But these changes didn’t satisfy a few Metrolinx board members. At its meeting in December 3, 2015, after passing a problematic GO Transit fare increase with minimal debate, it spent four times as long debating a few station names along the LRT corridor, namely the stops at Dufferin Street, Bathurst Street, and a surface stop at Lebovic Avenue in Scarborough. Toronto Star transportation reporter Tess Kalinowski called the station name debate the liveliest the board has ever seen.
I approve of the proposal, as reported by the Toronto Star's Tess Kalinowski, to give the TTC's Eglinton West station a more locally meaningful name.
The TTC has opted for Cedarvale as the new name of Eglinton West station where the Crosstown LRT will intersect with the subway.
But the Eglinton (at Yonge St.) and Kennedy stops, the other two interchange stations on the LRT, will retain their utilitarian handles.
The TTC has naming jurisdiction on only those three of the 25 Crosstown stations. The light rail line is being funded by the province and built by its agency Metrolinx.
Councillor and TTC board member Joe Mihevc put out the call in his ward for station name preferences at Eglinton West. Of 43 responses 22 supported Cedarvale and 21 wanted Allen Rd. The latter group, however, tended to be from a broader area, whereas the Cedarvale supporters were more local, he said.
Cedarvale, lends some local charm to the stop.
The Toronto Star's Tess Kalinowski writes about the proposed design for the underground stations on the Eglinton Crosstown line.
More description, and pictures, at the site.
A first glimpse of the early station designs for the $5.3-billion Eglinton Crosstown shows a minimalist vision designed to let in the light.
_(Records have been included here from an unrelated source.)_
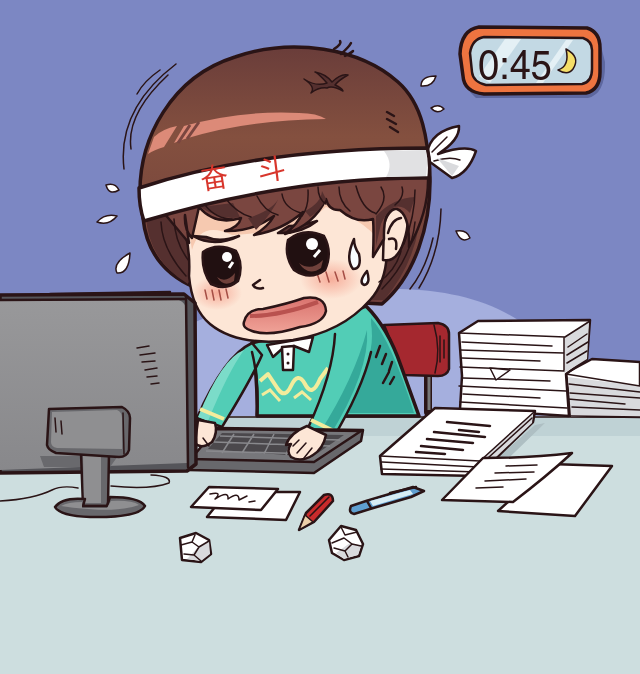
<!DOCTYPE html>
<html lang="zh">
<head>
<meta charset="utf-8">
<title>奋斗</title>
<style>
:root{--wall:#7c87c3;--glow:#a5afde;--desk:#cddedf;--desk-far:#bfd2d5;--ink:#2a1416;--hair:#7a4640;--hair-dark:#55302f;--hair-shine:#dc8a78;--skin:#fde6d6;--skin-shade:#f6c9b0;--teal:#52cdb6;--teal-dark:#35a99a;--yellow:#f3ec9c;--paper:#fff;--paper-shade:#d9dadd;--red:#a5282f;--grey:#8f8f91;--grey-dark:#68686c;--orange:#ee7440;--screen:#c3d9e4}
html,body{margin:0;overflow:hidden}
svg{display:block;width:640px;height:674px}
.ink{stroke:var(--ink);stroke-width:2.5;stroke-linecap:round;stroke-linejoin:round}
.bold{stroke-width:3.5}
.thin{stroke-width:1.5}
.line{fill:none}
.paper{fill:var(--paper)}
.shade{fill:var(--paper-shade)}
.skin{fill:var(--skin)}
.teal{fill:var(--teal)}
.tealdark{fill:var(--teal-dark)}
.hair{fill:var(--hair)}
.hairdark{fill:var(--hair-dark)}
.grey{fill:var(--grey)}
.greydark{fill:var(--grey-dark)}
.slogan{font:28px "Noto Sans CJK SC",sans-serif;fill:#d8362c}
.time{font:41px "TeX Gyre Heros Cn","Liberation Sans",sans-serif;fill:var(--ink)}
</style>
</head>
<body>
<svg viewBox="0 0 640 674" role="img" aria-label="深夜伏案加班的卡通人物">
<defs>
<linearGradient id="hair-tone" x1="0" y1="0" x2="0" y2="1"><stop offset="0" stop-color="#6a3d3a"/><stop offset=".35" stop-color="#84503f"/><stop offset="1" stop-color="#6d3d3a"/></linearGradient>
<linearGradient id="monitor-tone" x1="0" y1="0" x2="0" y2="1"><stop offset="0" stop-color="#98989a"/><stop offset="1" stop-color="#88888b"/></linearGradient>
<radialGradient id="blush"><stop offset="0" stop-color="#f49a86" stop-opacity=".75"/><stop offset="1" stop-color="#f49a86" stop-opacity="0"/></radialGradient>
<linearGradient id="mouth-tone" x1="0" y1="0" x2="0" y2="1"><stop offset="0" stop-color="#d9736e"/><stop offset="1" stop-color="#f0a398"/></linearGradient>
<clipPath id="sheet-clip"><path d="M380 456L435 408L534 412L482 461Z"/></clipPath>
</defs>

<g id="room">
<rect width="640" height="674" fill="var(--wall)"/>
<path d="M190 420V325C240 298 320 287 400 289C490 291 560 325 590 420Z" fill="var(--glow)"/>
<path d="M0 420H640V674H0Z" fill="var(--desk)"/>
<path d="M190 416H640V436H190Z" fill="var(--desk-far)"/>
<path d="M190 417H640" class="ink line thin"/>
</g>

<g id="clock">
<path d="M476 98H588Q606 94 605 62L600 42V78Q594 92 470 92Z" fill="#5d679f"/>
<path d="M479 27L587 28Q600 32 600 48V72Q600 90 586 93L484 94Q464 92 463 76L460 54Q461 30 479 27Z" fill="var(--orange)" class="ink bold"/>
<path d="M484 37L583 38Q592 41 592 50V69Q592 82 582 84L486 85Q473 82 472 72L470 53Q472 39 484 37Z" fill="var(--screen)" class="ink"/>
<path d="M479 76L505 39H521L490 83Z" fill="#e4f0f5"/><path d="M536 83L566 40H573L543 83Z" fill="#e4f0f5"/>
<text class="time" x="478" y="79" textLength="74" lengthAdjust="spacingAndGlyphs">0:45</text>
<path d="M566 49Q581 57 573 69Q568 76 558 70Q570 66 566 49Z" fill="#f5de68" class="ink thin"/>
</g>

<g id="chair">
<path d="M428 370V412" class="ink line" style="stroke-width:8"/><path d="M429 374V410" stroke="#777" stroke-width="3"/>
<path d="M384 325L438 323Q449 325 449 334V369Q447 376 438 376L404 375Z" fill="var(--red)" class="ink"/>
<path d="M434 325Q441 350 435 373" class="ink line thin"/><path d="M440 336V362M444 340V358" class="ink line thin"/>
</g>

<g id="paper-stacks">
<path d="M566 373L592 359L640 362V417L571 416Z" class="paper ink"/>
<path d="M568 377L640 386V417H571Z" class="shade"/>
<path d="M566 374L640 386M569 384L640 392M570 393L640 398M568 399L625 404M572 407L640 410M571 416L640 417" class="ink line thin"/>
<path d="M459 333L478 321L590 320L587 359L566 374L569 416L460 409L462 376Z" class="paper ink"/>
<path d="M564 337L589 322L587 359L564 373Z" class="shade"/>
<path d="M459 333L565 337L590 321M564 337V370M462 342L552 346M460 350L564 353M462 358L540 361M460 367L564 371M463 378L550 381M459 386L566 391M463 394L540 398M460 402L567 408M568 347L587 334M567 355L588 342M567 363L587 351" class="ink line thin"/>
<path d="M490 368L510 370L496 380Z" class="paper ink thin"/>
</g>

<g id="body">
<path d="M252 343Q300 330 366 306Q388 328 401 366L419 416H257Q258 380 252 343Z" class="teal ink bold"/>
<path d="M371 318Q391 340 414 413H348Q374 360 371 318Z" class="tealdark"/>
<path d="M252 343L262 355Q252 378 222 427L197 418Q224 356 252 343Z" class="teal ink"/>
<path d="M244 350Q228 372 208 421L198 417Q222 358 244 350Z" fill="#7bdcc9"/>
<path d="M200 409L224 419" stroke="var(--yellow)" stroke-width="4"/>
<path d="M257 415Q259 380 252 352" class="ink line"/>
<path d="M260 381L268 374L278 389Q285 399 291 386Q298 371 305 384Q312 398 320 379L328 368" fill="none" stroke="var(--yellow)" stroke-width="4" stroke-linejoin="round"/>
<path d="M262 395L270 390L280 401M294 398L302 392L311 400" fill="none" stroke="var(--yellow)" stroke-width="3"/>
<path d="M267 345L273 357L283 348L294 346L309 352L313 337Z" class="paper ink"/>
<path d="M282 347L294 346L293 370H283Z" class="paper ink"/><circle cx="288" cy="354" r="1.5" fill="var(--ink)"/><circle cx="288" cy="363" r="1.5" fill="var(--ink)"/>
<path d="M336 326Q354 312 366 309Q378 334 366 366Q350 407 333 440L308 428Q324 391 330 362Q332 340 336 326Z" class="teal"/>
<path d="M367 330Q370 371 329 437L320 432Q354 379 367 330Z" class="tealdark"/>
<path d="M335 334Q333 374 308 428L332 440Q362 390 371 352M376 357L380 346M382 364L386 354M389 371L392 362M383 383L389 372M390 384L394 377" class="ink line"/>
<path d="M311 420L336 432" stroke="var(--yellow)" stroke-width="4"/>
</g>

<g id="head">
<path d="M427 153Q431 131 459 126Q460 140 438 154Q465 145 476 151Q468 174 452 178L430 162Z" class="paper ink"/>
<path d="M432 152L447 137M434 161Q450 156 460 160" class="ink line thin"/><path d="M437 158L459 166L452 176Z" class="shade"/>
<path d="M140 194C139 139 171 77 235 57C292 37 360 48 398 82C423 104 428 140 430 177C431 225 415 276 382 304L363 303L196 288Q148 268 143 218Z" fill="url(#hair-tone)" class="ink bold"/>
<path d="M146 216Q148 260 188 284L190 237L166 214ZM385 245L421 190Q424 253 384 300L372 300Z" class="hairdark"/>
<path d="M184 206L380 190L387 238Q389 280 370 300Q342 332 293 340Q238 347 210 324Q192 309 189 276Q191 245 180 215Z" class="skin ink"/>
<path d="M192 250L186 213L300 190L383 210L384 250Q372 222 326 207Q300 232 232 235Q200 220 192 250Z" fill="var(--skin-shade)"/>
<path d="M384 224Q390 205 402 209Q412 216 404 241Q397 263 383 260Z" class="skin ink"/><path d="M388 233Q392 219 401 218M389 239Q398 236 396 249" class="ink line"/>
<ellipse cx="217" cy="293" rx="25" ry="17" fill="url(#blush)"/><ellipse cx="331" cy="279" rx="31" ry="20" fill="url(#blush)"/>
<path d="M205 290L207 299M212 290L214 300M219 290L221 300M226 289L228 298M317 273L320 282M326 272L329 282M335 272L338 281M343 271L345 279" class="ink line thin" style="stroke:#a54e45"/>
<g id="eyes">
<path d="M203 252Q217 242 236 251Q244 265 238 281Q226 291 211 284Q201 270 203 252Z" fill="#211011" class="ink"/>
<path d="M288 240Q304 227 324 236Q333 252 325 270Q310 281 294 270Q284 256 288 240Z" fill="#211011" class="ink"/>
<circle cx="227" cy="257" r="5" fill="#fff"/><circle cx="312" cy="244" r="6" fill="#fff"/><path d="M217 277Q226 284 235 273L234 281Q224 288 217 277ZM299 263Q311 272 323 260L321 268Q308 277 299 263Z" fill="#70413b"/>
<path d="M229 268L233 262M314 257L320 250" stroke="#fff" stroke-width="3"/>
</g>
<path d="M193 236Q214 248 239 236Q220 243 206 237ZM278 233Q301 234 317 221Q302 226 289 226Z" fill="var(--hair-dark)" class="ink"/>
<path d="M260 280L253 285Q256 290 263 288" class="ink line"/>
<path d="M244 322Q247 309 263 309Q287 304 304 298Q325 295 326 311Q323 324 300 327Q269 337 252 331Q242 328 244 322Z" fill="url(#mouth-tone)" class="ink"/>
<path d="M250 316Q280 316 318 302" fill="none" stroke="#b9524f" stroke-width="4"/>
<path d="M354 239Q345 259 353 269Q362 269 359 254Q354 247 354 239ZM367 271Q358 282 364 285Q371 284 367 271Z" fill="#f8fcff" class="ink"/>
<g id="fringe">
<path d="M164 213Q250 178 428 177Q429 211 409 247Q410 214 397 209Q383 207 384 239L373 257Q374 231 373 219Q356 224 340 210Q329 211 326 199Q314 225 285 234Q298 224 303 212Q283 230 254 235Q268 227 274 216Q252 232 225 231Q239 227 241 218Q215 226 199 207Q195 225 192 238Q184 230 185 215L189 243Z" class="hair ink"/>
<path d="M200 207Q222 221 240 217L233 203ZM248 218Q274 210 280 196Q271 215 256 230ZM305 211Q321 203 322 191L326 199Q320 211 310 217ZM376 216Q393 198 415 197L410 213Q394 196 381 224L376 246Z" class="hairdark"/>
<path d="M205 205Q216 219 232 219M225 198Q238 214 251 217M257 196Q264 211 278 215M282 194Q284 208 301 213M308 190Q309 207 302 216M318 187Q318 199 326 204M339 187Q339 202 350 211M356 186Q362 209 375 213M381 187Q389 199 376 214M402 187Q405 197 395 205M415 190Q415 216 404 244M174 219Q175 243 189 261M161 222Q162 249 186 276M415 222Q411 260 382 289M401 251Q396 270 379 282" class="ink line thin"/>
</g>
<path d="M154 137Q162 129 177 126L164 147Q154 150 148 154ZM184 126Q242 110 299 113Q317 113 326 119Q246 120 188 138Q181 140 174 143Z" fill="var(--hair-shine)"/>
<path d="M190 125L178 143M199 122L187 139" stroke="var(--hair)" stroke-width="3"/>
<path d="M304 79Q316 87 327 83Q317 72 315 72Q326 74 332 82Q341 73 348 75Q339 80 335 85Q342 88 343 91Q332 85 327 88Q319 87 311 93Q316 87 304 79Z" class="hairdark ink thin"/>
<path d="M334 49Q342 44 340 41M341 54Q349 47 351 43M345 56Q351 53 353 51M387 112L394 116M387 119L396 124M390 127L398 132" class="ink line"/>
<g id="headband">
<path d="M139 188Q260 148 427 148Q431 162 429 178Q290 177 144 221Q139 207 139 188Z" class="paper ink bold"/>
<path d="M384 151L426 150Q428 163 426 176L386 177Q394 164 384 151Z" fill="#e1e1e3"/>
<text class="slogan" transform="translate(202 190) rotate(-9)">奋</text>
<text class="slogan" transform="translate(259 181) rotate(-7)">斗</text>
</g>
</g>

<g id="motion">
<path d="M176 64Q117 109 124 169M168 75Q126 114 131 149M160 70Q144 81 137 94M441 209Q440 254 419 288M433 238Q426 269 410 289" class="ink line thin"/>
<path d="M421 86Q421 76 436 76Q433 87 421 86ZM431 108Q439 103 444 109Q437 115 431 108ZM106 185Q115 182 119 190Q109 196 106 185ZM97 222Q105 213 117 216Q109 226 97 222ZM130 253Q112 263 117 273Q129 274 130 253ZM456 231Q467 229 470 238Q461 244 456 231Z" fill="#fff" class="ink thin"/>
</g>

<g id="keyboard">
<path d="M190 462L216 428L363 430L361 441L314 473L188 470Z" class="greydark ink"/>
<path d="M191 459L216 429L361 431L314 462Z" fill="#77777b" class="ink"/>
<path d="M208 449L222 433L344 435L312 457Z" fill="#4b484c"/>
<path d="M214 442L330 446M220 436L340 440M206 451L314 454M234 434L222 453M254 434L242 453M274 434L264 454M294 434L286 455M326 436L308 456" stroke="#89898d" stroke-width="1.5"/>
<path d="M198 420L215 423Q218 433 212 442Q201 450 195 443Z" class="skin ink"/><path d="M203 438L209 446" class="ink line thin"/>
<path d="M307 426L326 435Q323 449 313 455Q301 463 291 457Q286 451 291 444L286 445Q290 433 307 426Z" class="skin ink"/><path d="M293 446L299 440M297 453L306 443M304 458L312 448" class="ink line thin"/>
</g>

<g id="monitor">
<path d="M0 501Q34 499 52 490Q62 485 78 488M111 486Q150 490 169 483Q172 476 151 475" class="ink line thin"/>
<path d="M0 295L184 294L195 303L196 464L187 471L0 473Z" fill="#55555a" class="ink bold"/>
<path d="M0 301L179 300Q186 303 186 310L187 463L0 470Z" fill="url(#monitor-tone)"/>
<path d="M0 300L184 299M186 297L188 467M50 294L170 292" class="ink line"/>
<path d="M40 456H118L110 467H44Z" fill="#69696d"/>
<path d="M81 453H109L108 506H83Z" class="greydark ink"/><path d="M83 456H101V503H84Z" class="grey"/>
<path d="M55 507Q62 497 85 499L83 506H107L110 497Q139 497 145 506Q139 518 90 517Q60 516 55 507Z" class="greydark ink"/>
<path d="M61 506Q68 502 82 502V508H107L111 501Q132 500 139 505Q115 514 61 506Z" class="grey"/>
<path d="M49 409L122 407Q130 411 130 418L129 450Q127 457 119 457L56 453Q48 450 47 445Z" class="greydark ink"/>
<path d="M52 412L117 410Q122 412 122 418V449L57 448Q51 447 51 442Z" class="grey"/>
<path d="M123 413L124 454M55 418L56 432M61 421L62 434M137 348L149 346M140 355L155 353M142 362L155 361M145 370L157 368M147 377L157 376M151 384L159 383" class="ink line thin"/>
</g>

<g id="documents">
<path d="M472 480L535 425L545 423L488 478Z" fill="#aebfc3"/>
<path d="M380 456L435 408L535 411L533 422L478 476L382 474Z" class="paper ink"/>
<path d="M480 461L533 413L532 423L478 474Z" class="shade"/>
<path d="M380 456L480 461L534 412M382 462L478 467L532 418M381 469L478 472" class="ink line thin"/>
<g clip-path="url(#sheet-clip)"><path d="M447 422L490 426M459 430L479 432M434 432L485 437M427 439L473 443M421 446L463 450M416 452L445 454" class="ink line"/></g>
<path d="M498 511L550 464L612 466L575 516Z" class="paper ink"/>
<path d="M442 500L483 458Q530 458 572 453Q547 476 513 502Z" class="paper ink"/>
<path d="M506 466L537 465M495 473L534 472M485 481L526 479M476 488L503 487" class="ink line thin"/>
<path d="M207 517L227 492L300 492L286 520Z" class="paper ink"/>
<path d="M191 507L209 487L278 489L261 510Z" class="paper ink"/>
<path d="M210 494Q223 491 215 499Q229 490 228 499Q239 491 239 500L247 496M249 502L255 501" class="ink line thin"/>
</g>

<g id="pens">
<path d="M299 530L306 513L324 495Q333 492 333 501L314 522Z" fill="#c92b2c" class="ink"/><path d="M299 530L305 515L313 522Z" fill="#edcfa9" class="ink thin"/><path d="M310 516L329 497" class="ink line thin"/>
<path d="M351 506L366 501L413 487L424 491L411 497L370 509L354 514Q348 513 351 506Z" fill="#5f9ed0" class="ink"/><path d="M370 501L410 490L413 494L373 506Z" fill="#d8edf5"/><path d="M367 501L371 508M390 493L416 487" class="ink line"/>
</g>

<g id="paper-balls">
<path d="M180 538L196 533L209 540L211 554L201 562L182 560Z" class="paper ink"/><path d="M199 546L209 541L210 554L201 561L187 559Z" class="shade"/><path d="M181 545L192 542L199 547L209 541M192 542L195 535M199 547L194 555L184 554M194 555L201 561" class="ink line thin"/>
<path d="M329 540L341 526L356 530L363 544L359 556L344 560L332 553Z" class="paper ink"/><path d="M350 543L361 546L358 555L344 559L336 553Z" class="shade"/><path d="M341 527L345 535L357 532M332 543L344 538L352 544L345 551L334 548M352 544L361 546M345 551L348 557" class="ink line thin"/>
</g>
</svg>
</body>
</html>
The reveal by Daoust Lestage, IBI Architecture and Metrolinx took place at the Toronto Design Review Panel last week, revealing glass-box entrances as the signature identifying feature of the 15 underground stations on the tunnelled portion of the Crosstown. Each underground station will cost between $80 million and $100 million; ten street-level stops, costing $3 million to $5 million, will carry the same Crosstown identity, distinct from the TTC and GO Transit. It will be about five years until the stations are built and the designs are far from final, cautions Metrolinx.
Each underground station will have a trademark glass pavilion entrance. Adjacent will be a “technical box,” a textured, cast-concrete building that acts as the station basement, where the vents emerge from track level and the HVAC and electrical are stored.
All the stations will be a variation on the theme, depending on whether it is a corner location, mid-block or one of three interchange stations where the LRT meets the subway — at Kennedy, Yonge and Allen. In some cases the glass structure will be slanted and stations will be embedded into the streetscape.
Interchange stations will have more generous plazas and landscape plantings. All stations will incorporate an “urban carpet,” a kind of welcome mat that carries riders from outside to the interior with large-format pavers.
The boxes and skylights will maximize the penetration of natural light down to platform level, about three storeys below the street.
More description, and pictures, at the site.